HARARE – Parliament resumes sitting today with at least 10 Bills set to be debated and the Constitutional Amendment Bill is expected to be the major highlight of the Second Session of the Ninth Parliament.
Both the National Assembly and Senate will be sitting for the first time this year.
Several portfolio committees have been conducting public hearings seeking the views of people on Bills.
The Bills include Veterans of the Liberation Bill, Constitutional Amendment Bill, National Prosecution Amendment Bill, Freedom of Information Bill, Marriages Bill, International Treaties Bill, Zimbabwe Media Commission Bill, Forestry Amendment Bill, Access to Information Bill, among others.
Of all the Bills, it is the Constitutional Amendment Bill that is expected to be of interest.

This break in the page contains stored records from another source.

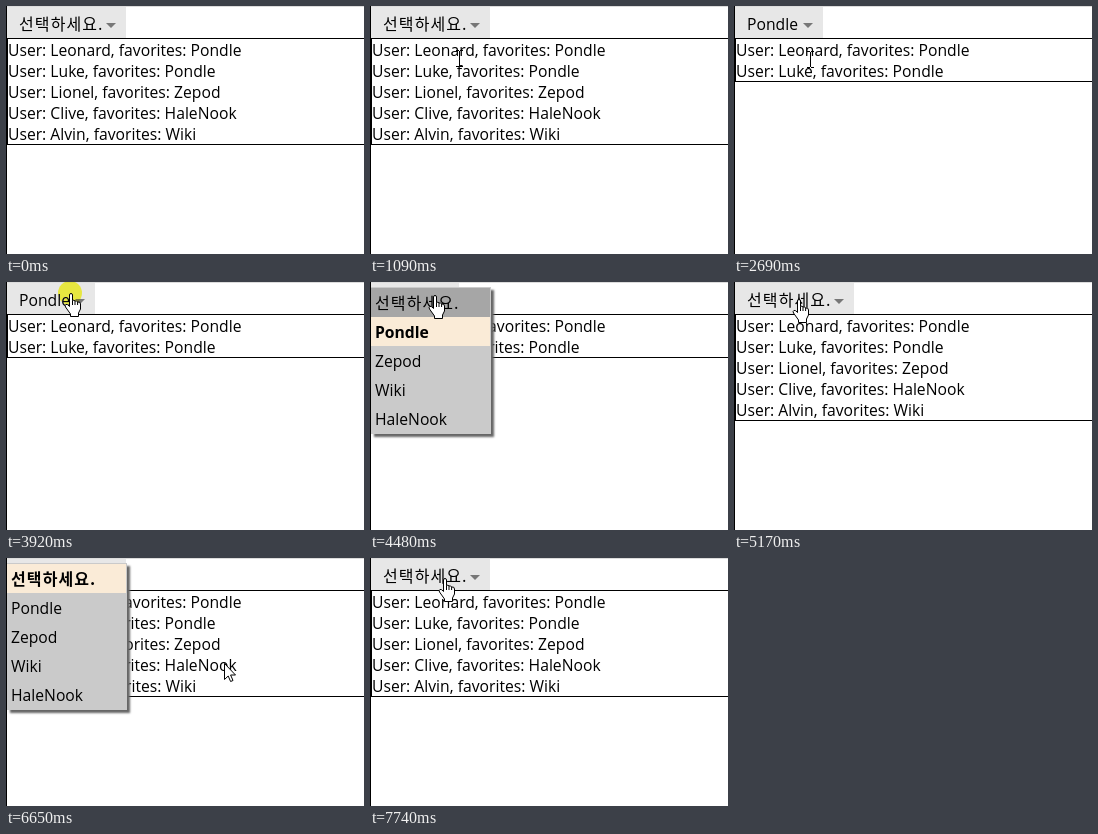
Recreate the animation shown at these times as an HTML page with a canvas. Size 358 by 248 pixels, loop 8000 ms.

```html
<!DOCTYPE html>
<html lang="ko">
<head>
<meta charset="utf-8">
<title>Dropdown filter</title>
<style>
html, body { margin: 0; width: 100%; height: 100%; overflow: hidden; background: #fff; }
canvas { display: block; width: 358px; height: 248px; }
</style>
</head>
<body>
<canvas id="stage"></canvas>
<script>
const W = 358, H = 248, LOOP = 8000;
const canvas = document.getElementById('stage');
const ctx = canvas.getContext('2d');
const dpr = window.devicePixelRatio || 1;
canvas.width = W * dpr;
canvas.height = H * dpr;

const PROMPT = '선택하세요.';
const OPTIONS = [PROMPT, 'Pondle', 'Zepod', 'Wiki', 'HaleNook'];
const USERS = [
  ['Leonard', 'Pondle'],
  ['Luke', 'Pondle'],
  ['Lionel', 'Zepod'],
  ['Clive', 'HaleNook'],
  ['Alvin', 'Wiki']
];
const LATIN = { font: '15.7px "Open Sans", "Noto Sans", sans-serif', weight: 400, spacing: '0px' };
const HANGUL = { font: '16px "Noto Sans CJK KR", "Noto Sans CJK", sans-serif', weight: 300, spacing: '1.1px' };

// Time spans in ms
const OPEN = [[1710, 2610], [4010, 5170], [6100, 7200]];
const FILTERED = [[2610, 5170]];
const CLICKS = [[1540, 1710], [2380, 2610], [3920, 4010], [5090, 5170], [5950, 6100], [7050, 7200]];

// Pointer moves: start, end, steps, x, y
const ENTRY = { x: 328, y: 238 }, ENTRY_TIME = 610;
const MOVES = [
  [610, 1230, 8, 45, 17],
  [1710, 2306, 8, 76, 52],
  [2610, 2690, 1, 76, 53],
  [2690, 3370, 9, 64, 10],
  [3540, 3540, 1, 64, 11],
  [4480, 4480, 1, 64, 13],
  [4860, 4860, 1, 64, 17],
  [5510, 5630, 2, 64, 10],
  [6100, 6650, 7, 218, 105],
  [7200, 7740, 7, 74, 20]
];

const ROW = 29, MENU_TOP = 6, MENU_WIDTH = 119;
const HAND = new Path2D('M6.5 13.5V2Q6.5.5 8 .5T9.5 2V7.5Q11.2 6.5 12 8Q13.8 7.3 14.6 9Q17.5 8.5 17.5 11V16L15.5 20V23.5H7.5V21L2.5 14Q1.5 12 3 11.4Q4.6 11 6.5 13.5Z');
const KNUCKLES = new Path2D('M9.5 7.5V12M12 8V12M14.6 9V12');
const ARROW = new Path2D('M.5.5V16.5L4.2 13L6.6 18.5L9 17.5L6.6 12H11.5Z');

const within = (spans, t) => spans.some(([a, b]) => t >= a && t < b);
const ease = u => u * u * (3 - 2 * u);

function pointerAt(t) {
  let { x, y } = ENTRY;
  for (const [start, end, steps, toX, toY] of MOVES) {
    if (t < start) break;
    const u = t >= end ? 1 : Math.floor((t - start) / (end - start) * steps + 0.01) / steps;
    x += (toX - x) * ease(u);
    y += (toY - y) * ease(u);
  }
  return { x: Math.round(x), y: Math.round(y) };
}

function rect(x, y, w, h, color) {
  ctx.fillStyle = color;
  ctx.fillRect(x, y, w, h);
}

function text(str, x, y, bold) {
  const face = str === PROMPT ? HANGUL : LATIN;
  ctx.font = `${bold ? 700 : face.weight} ${face.font}`;
  ctx.letterSpacing = face.spacing;
  ctx.fillStyle = '#000';
  ctx.fillText(str, x, y);
}

function drawButton(label, width) {
  rect(1, 1, width - 1, 31, '#e7e7e7');
  text(label, 13, 24);
  const x = width - 20;
  ctx.fillStyle = '#777';
  ctx.beginPath();
  ctx.moveTo(x, 17);
  ctx.lineTo(x + 10, 17);
  ctx.lineTo(x + 5, 22);
  ctx.fill();
}

function drawList(users) {
  const h = users.length * 21 + 2;
  ctx.strokeStyle = '#000';
  ctx.lineWidth = 1;
  ctx.strokeRect(1.5, 32.5, W + 10, h - 1);
  users.forEach(([name, site], i) => text(`User: ${name}, favorites: ${site}`, 2, 50 + i * 21));
}

function drawMenu(selected, hovered) {
  ctx.save();
  ctx.beginPath();
  ctx.rect(1, 0, W, H);
  ctx.clip();
  ctx.shadowColor = '#666';
  ctx.shadowBlur = 2 * dpr;
  ctx.shadowOffsetX = ctx.shadowOffsetY = 3 * dpr;
  rect(1, 5, MENU_WIDTH + 1, 147, '#cacaca');
  ctx.restore();
  OPTIONS.forEach((option, i) => {
    const y = MENU_TOP + i * ROW;
    if (i === hovered) rect(1, y, MENU_WIDTH, ROW, '#a6a6a6');
    else if (i === selected) rect(1, y, MENU_WIDTH, ROW, '#faebd7');
    text(option, 5, y + 21, i === selected);
  });
}

function drawClick({ x, y }) {
  ctx.save();
  ctx.globalCompositeOperation = 'darken';
  ctx.fillStyle = '#f2ea40';
  ctx.beginPath();
  ctx.arc(x, y, 12, 0, Math.PI * 2);
  ctx.fill();
  ctx.restore();
}

function drawPointer(kind, { x, y }) {
  ctx.save();
  ctx.lineWidth = 1;
  ctx.strokeStyle = '#000';
  ctx.fillStyle = '#fff';
  if (kind === 'beam') {
    rect(x, y - 7, 1, 15, '#000');
    for (const top of [y - 8, y + 8]) {
      rect(x - 3, top, 3, 1, '#000');
      rect(x + 1, top, 3, 1, '#000');
    }
  } else {
    ctx.translate(kind === 'hand' ? x - 7 : x, y);
    const shape = kind === 'hand' ? HAND : ARROW;
    ctx.fill(shape);
    ctx.stroke(shape);
    if (kind === 'hand') ctx.stroke(KNUCKLES);
  }
  ctx.restore();
}

function draw(t) {
  const open = within(OPEN, t);
  const selected = within(FILTERED, t) ? 1 : 0;
  const users = selected ? USERS.filter(u => u[1] === OPTIONS[selected]) : USERS;
  const buttonWidth = selected ? 89 : 120;
  const p = pointerAt(t);

  ctx.setTransform(dpr, 0, 0, dpr, 0, 0);
  rect(0, 0, W, H, '#fff');
  rect(0, 0, W, 1, '#dcdcdc');
  drawButton(OPTIONS[selected], buttonWidth);
  drawList(users);
  rect(0, 0, 1, H, '#000');

  const row = Math.floor((p.y - MENU_TOP) / ROW);
  const inMenu = open && p.x <= MENU_WIDTH && row >= 0 && row < OPTIONS.length;
  if (open) drawMenu(selected, inMenu ? row : -1);
  if (t < ENTRY_TIME) return;

  const onButton = !open && p.y < 32 && p.x < buttonWidth;
  const onText = !open && p.y > 32 && p.y < 33 + users.length * 21 && p.x < 236;
  if (within(CLICKS, t)) drawClick(p);
  drawPointer(inMenu || onButton ? 'hand' : onText ? 'beam' : 'arrow', p);
}

const began = performance.now();
function tick() {
  draw((performance.now() - began) % LOOP);
  requestAnimationFrame(tick);
}
tick();
</script>
</body>
</html>
```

Opposition members, including some in the Political Actors Dialogue (POLAD) platform, have expressed reservations over Government’s decision to bring such a Bill without consultations.
But Government has argued that as a governing party, they were entitled to bring any Bill which they felt would deepen democratic principles.
The Bill is expected to be passed at its last reading in the National Assembly and the Senate by the affirmative votes of two-thirds of the membership of each House.
When the Bill is presented to the President for assent and signature after being passed, it should be accompanied by a certificate from the Speaker of the National Assembly that at its final vote in the National Assembly, it received the affirmative votes of at least two thirds.
The President of the Senate should also present a similar certificate indicating that members of the House affirmed the Bill with at least two thirds.
One of the provisions of the Bill is a clause on running mates which it seeks to remove.
The removal of the running mates clause will allow the President-elect to appoint the two Vice Presidents.
The 2013 Constitution, through Section 92, had a 10-year transitional clause that provided for the joint election of the President and two running mates selected by the Presidential candidate.
The authorities moved for the abrogation of the provision, arguing that the American concept had the effect of creating parallel centres of power.